In 2016, he agreed to a $9-million settlement with the U.S. Securities and Exchange Commission over accusations that his Macau operation had bribed Chinese officials. He also agreed to pay a reported $75 million to a Sands executive in Macau who resigned after allegedly being pressured to seek dirt on Chinese regulators and to allow prostitution in Sands properties.
When the chips were down, Adelson often went to court. In a 10-year period, he was a party to 150 lawsuits in Nevada’s Clark County alone, according to The Washington Post. In 2018, a lawsuit accused him of “legal sadism” for needlessly prolonging legal proceedings to weaken his adversaries.
In a libel action filed by Adelson, a Las Vegas Review-Journal columnist was forced into bankruptcy just as his young daughter was undergoing treatment for brain cancer. When Adelson secretly acquired the Review-Journal in 2015, the columnist, John L. Smith, quit after being banned from writing about the new owner of the state’s largest newspaper.
Adelson was even sued by Gary and Mitchell Adelson, two sons from his first marriage, who claimed he had cheated them in a transaction of company stock. A Massachusetts judge ruled that Adelson, while “perhaps lacking paternal kindliness,” had not defrauded or misled his sons.

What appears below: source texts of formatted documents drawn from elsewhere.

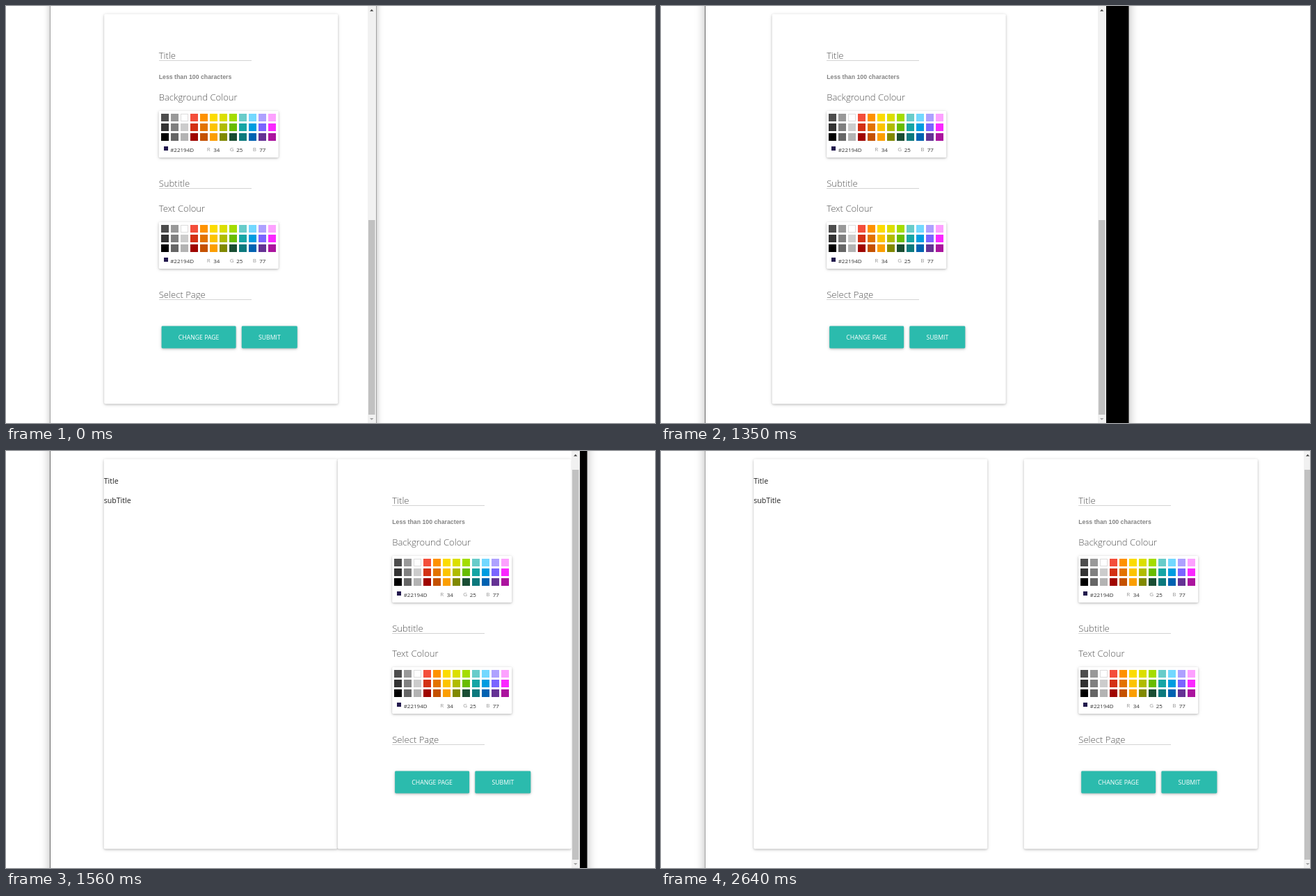
Recreate the animation shown at these times as an HTML page. Size 933 by 600 pixels, loop 2760 ms.

```html
<!DOCTYPE html>
<html>
<head>
<meta charset="utf-8">
<style>
html, body { margin: 0; width: 100%; height: 100%; overflow: hidden; background: #fff; }
#stage { position: relative; width: 100%; height: 100%; overflow: hidden; contain: paint; }
#win { position: absolute; top: -20px; bottom: -20px; left: 63px; box-sizing: border-box;
  border: 1px solid; background: #000; }
#page { position: absolute; top: 0; left: 64px; height: 100%; background: #fff; overflow: hidden; }
svg { position: absolute; top: 0; left: 0; display: block; }
text { font: 300 13.1px "Open Sans", sans-serif; fill: #555; }
.hint { font: bold 8.75px "Liberation Sans", Arial, sans-serif; fill: #858585; }
.val { font-size: 8px; font-weight: 400; fill: #333; }
.key { font-size: 8px; font-weight: 400; fill: #999; }
.btn { font-size: 8.7px; font-weight: 400; fill: #fff; }
.body { font-size: 10.6px; font-weight: 400; fill: #222; }
.raised { filter: drop-shadow(0 1.4px 1.75px rgba(0,0,0,.2)) drop-shadow(0 1px 2.5px rgba(0,0,0,.12)); }
.crisp { shape-rendering: crispEdges; }
</style>
</head>
<body>
<div id="stage">
  <div id="win"></div>
  <div id="page">
    <svg width="869" height="600">
      <g id="preview"></g>
      <g id="form"></g>
      <g id="bar">
        <rect width="12" height="600" fill="#f1f1f1"/>
        <rect id="thumb" x="1" width="9.5" fill="#c1c1c1"/>
        <path d="M3 7.5h5.4L5.7 4.7z" fill="#404040"/>
        <path d="M3 593h5.4L5.7 595.8z" fill="#a0a0a0"/>
      </g>
    </svg>
  </div>
</div>
<script>
const $ = id => document.getElementById(id);
const CARD = 336;
const SWATCHES = [
  '4D4D4D 999999 FFFFFF F44E3B FE9200 FCDC00 DBDF00 A4DD00 68CCCA 73D8FF AEA1FF FDA1FF',
  '333333 808080 CCCCCC D33115 E27300 FCC400 B0BC00 68BC00 16A5A5 009CE0 7B64FF FA28FF',
  '000000 666666 B3B3B3 9F0500 C45100 FB9E00 808900 194D33 0C797D 0062B1 653294 AB149E'
].map(row => row.split(' '));

const rect = (x, y, w, h, fill, cls = '', more = '') =>
  `<rect x="${x}" y="${y}" width="${w}" height="${h}" fill="${fill}" class="${cls}" ${more}/>`;
const text = (x, y, s, cls = '') => `<text x="${x}" y="${y}" class="${cls}">${s}</text>`;

const card = () => rect(0, 11.5, CARD, 561, '#fff', 'raised', 'rx="2"');
const field = (y, s) => text(78.5, y, s) + rect(78.5, y + 2, 133, 1, '#d4d4d4', 'crisp');
const button = (x, w, s) =>
  rect(x, 460.5, w, 32, '#2bbbad', 'raised', 'rx="1.4"') + text(x + 24.2, 480, s, 'btn');

function picker(y) {
  let out = rect(78.5, y, 172, 67, '#fff', 'raised', 'rx="1.4"');
  SWATCHES.forEach((row, j) => row.forEach((c, i) => {
    const x = 81.5 + 14 * i, top = y + 4 + 14 * j;
    out += c == 'FFFFFF'
      ? rect(x, top, 11, 11, '#ddd', 'crisp') + rect(x + 1, top + 1, 9, 9, '#fff', 'crisp')
      : rect(x, top, 11, 11, '#' + c, 'crisp');
  }));
  out += rect(85.5, y + 51, 6, 6, '#22194D', 'crisp') + text(95, y + 59, '#22194D', 'val');
  [['R', 34], ['G', 25], ['B', 77]].forEach(([k, v], i) => {
    out += text(147.5 + 33 * i, y + 58, k, 'key') + text(157 + 33 * i, y + 59, v, 'val');
  });
  return out;
}

$('preview').innerHTML = card() + text(0, 47, 'Title', 'body') + text(0, 75, 'subTitle', 'body');
$('form').innerHTML = card() +
  field(76, 'Title') + text(78.5, 105, 'Less than 100 characters', 'hint') +
  text(78.5, 136, 'Background Colour') + picker(151) +
  field(260, 'Subtitle') + text(78.5, 296, 'Text Colour') + picker(311) +
  field(420, 'Select Page') +
  button(82.4, 107, 'CHANGE PAGE') + button(197.6, 80, 'SUBMIT');

// Right edges of the dragged window and of the page that lags behind it: [ms, x]
const WINDOW = [[1110, 533], [1170, 543], [1230, 572], [1440, 749], [1560, 836], [1650, 920], [1770, 945]];
const PAGE = [[1110, 532], [1170, 538], [1230, 566], [1440, 695], [1560, 825], [1650, 905], [1770, 936]];

function at(keys, t) {
  const i = keys.findIndex(k => k[0] > t);
  if (i == 0) return keys[0][1];
  if (i < 0) return keys[keys.length - 1][1];
  const [t0, a] = keys[i - 1], [t1, b] = keys[i];
  return a + (b - a) * (t - t0) / (t1 - t0);
}

const move = (id, x) => $(id).setAttribute('transform', `translate(${x} 0)`);

function layout(width) {
  const wide = width >= 745;
  let left, gap = 0;
  if (!wide) left = Math.min((width - CARD) / 2 + 17.2, 95.7);
  else if (width < 820) left = 76.7;
  else {
    gap = (0.9035 * width - 2 * CARD) / 2;
    left = 0.05 * width + gap / 2;
  }
  $('preview').style.display = wide ? '' : 'none';
  move('preview', left);
  move('form', wide ? left + CARD + gap : left);
  move('bar', width);
  const top = wide ? 27 : 308;
  $('thumb').setAttribute('y', top);
  $('thumb').setAttribute('height', 588 - top);
}

function draw(now) {
  const t = Math.floor(now % 2760 / 30) * 30;
  const edge = Math.round(at(PAGE, t));
  const win = $('win').style;
  win.width = Math.round(at(WINDOW, t)) - 63 + 'px';
  win.borderColor = t >= 1050 && t < 2640 ? '#6a6a6a' : '#a0a0a0';
  win.boxShadow = t >= 1050 ? '0 0 13px rgba(0,0,0,.3)' : '0 0 9px rgba(0,0,0,.28)';
  $('page').style.width = edge - 64 + 'px';
  layout(edge - 76);
}

let start;
function tick(now) {
  start ??= now;
  draw(now - start);
  requestAnimationFrame(tick);
}
draw(0);
requestAnimationFrame(tick);
</script>
</body>
</html>
```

Mitchell Adelson died of a drug overdose in 2005.
In addition to his wife, Adelson’s survivors include four children from his two marriages.
In 1993, the Adelsons established a nonprofit drug clinic in Tel Aviv. They subsequently built two more, in Las Vegas and Macau. Adelson also invested heavily in campaigns against the legalization of marijuana, contending it was a gateway to addiction for his son and countless others.
Through family foundations, the Adelsons gave millions to medical researchers in Israel and the U.S. They also funded Jewish education, contributed to Yad Vashem, the Israeli Holocaust memorial, and gave more than $410 million to Birthright, an organization that brings young Jews from all over the world to Israel.
Even before his marriage to Miriam, Israel was a cause close to Adelson’s heart.
On his first trip there, the well-heeled businessman wore shoes that had belonged to his late father, a Lithuanian immigrant who drove a taxi for a living.
Arthur Adelson had never gotten to visit Israel, his son told many audiences, and it was only fitting that at some point his shoes should touch the ground.
(Chawkins is a former Times staff writer.)